== Segment start ==

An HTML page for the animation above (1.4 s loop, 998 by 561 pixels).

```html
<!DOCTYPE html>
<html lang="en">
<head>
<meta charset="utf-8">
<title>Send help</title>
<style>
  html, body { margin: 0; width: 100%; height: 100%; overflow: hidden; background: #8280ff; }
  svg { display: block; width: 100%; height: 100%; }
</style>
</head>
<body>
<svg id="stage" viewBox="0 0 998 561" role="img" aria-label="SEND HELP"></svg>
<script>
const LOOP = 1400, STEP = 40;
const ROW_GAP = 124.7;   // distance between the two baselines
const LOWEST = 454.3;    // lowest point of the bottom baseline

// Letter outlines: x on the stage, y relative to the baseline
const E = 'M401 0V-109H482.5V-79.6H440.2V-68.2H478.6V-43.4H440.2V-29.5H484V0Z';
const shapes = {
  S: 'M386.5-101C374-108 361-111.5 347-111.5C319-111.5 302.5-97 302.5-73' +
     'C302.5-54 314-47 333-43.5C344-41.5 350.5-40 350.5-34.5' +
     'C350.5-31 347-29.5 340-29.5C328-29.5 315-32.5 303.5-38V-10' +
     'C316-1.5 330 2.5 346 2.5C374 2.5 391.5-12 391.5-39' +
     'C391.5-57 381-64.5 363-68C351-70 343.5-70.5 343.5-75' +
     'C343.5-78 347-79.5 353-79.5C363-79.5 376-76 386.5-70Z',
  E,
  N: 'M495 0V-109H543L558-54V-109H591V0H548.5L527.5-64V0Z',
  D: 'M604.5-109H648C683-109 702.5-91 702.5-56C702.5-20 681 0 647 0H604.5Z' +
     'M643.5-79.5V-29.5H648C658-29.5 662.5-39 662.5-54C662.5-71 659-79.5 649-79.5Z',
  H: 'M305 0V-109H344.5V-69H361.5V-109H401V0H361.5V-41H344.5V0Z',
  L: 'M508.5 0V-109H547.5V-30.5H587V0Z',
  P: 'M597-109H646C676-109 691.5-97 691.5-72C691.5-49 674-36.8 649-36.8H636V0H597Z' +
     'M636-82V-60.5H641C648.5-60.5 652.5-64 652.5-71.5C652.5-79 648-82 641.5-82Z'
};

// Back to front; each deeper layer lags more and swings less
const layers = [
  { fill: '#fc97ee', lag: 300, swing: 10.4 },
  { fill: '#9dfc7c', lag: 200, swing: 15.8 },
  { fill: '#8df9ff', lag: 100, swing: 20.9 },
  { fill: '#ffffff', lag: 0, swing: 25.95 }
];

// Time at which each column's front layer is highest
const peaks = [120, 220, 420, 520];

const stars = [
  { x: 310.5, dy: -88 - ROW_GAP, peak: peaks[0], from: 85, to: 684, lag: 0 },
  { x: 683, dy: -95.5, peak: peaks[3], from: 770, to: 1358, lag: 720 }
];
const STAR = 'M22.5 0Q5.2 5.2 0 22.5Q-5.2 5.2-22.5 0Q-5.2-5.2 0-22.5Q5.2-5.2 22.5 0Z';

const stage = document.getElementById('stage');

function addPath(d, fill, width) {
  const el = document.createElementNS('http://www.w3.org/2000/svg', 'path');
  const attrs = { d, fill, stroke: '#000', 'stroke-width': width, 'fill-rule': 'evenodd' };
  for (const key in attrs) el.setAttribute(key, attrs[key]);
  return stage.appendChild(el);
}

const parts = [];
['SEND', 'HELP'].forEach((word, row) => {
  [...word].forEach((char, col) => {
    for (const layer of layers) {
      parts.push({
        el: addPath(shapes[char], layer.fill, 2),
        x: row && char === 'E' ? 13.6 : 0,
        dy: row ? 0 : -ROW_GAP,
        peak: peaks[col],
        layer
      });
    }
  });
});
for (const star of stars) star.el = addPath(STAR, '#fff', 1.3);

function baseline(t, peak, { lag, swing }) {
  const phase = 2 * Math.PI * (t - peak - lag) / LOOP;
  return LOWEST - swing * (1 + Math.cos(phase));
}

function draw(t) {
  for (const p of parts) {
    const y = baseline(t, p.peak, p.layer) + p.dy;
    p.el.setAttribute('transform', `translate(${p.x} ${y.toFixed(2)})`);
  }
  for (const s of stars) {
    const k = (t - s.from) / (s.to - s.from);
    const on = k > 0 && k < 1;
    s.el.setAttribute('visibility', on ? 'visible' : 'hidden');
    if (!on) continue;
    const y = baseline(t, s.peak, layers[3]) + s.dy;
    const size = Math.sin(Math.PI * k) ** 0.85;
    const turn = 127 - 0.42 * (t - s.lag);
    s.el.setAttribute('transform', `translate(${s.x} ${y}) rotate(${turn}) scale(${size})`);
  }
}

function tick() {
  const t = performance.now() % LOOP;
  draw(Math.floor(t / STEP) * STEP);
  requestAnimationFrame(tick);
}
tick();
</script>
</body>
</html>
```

== Segment end ==

Nothing but a number should be given for this: how many lines in the entries above contain "height"?

◆ **RESULT FOR THIS TASK**: 2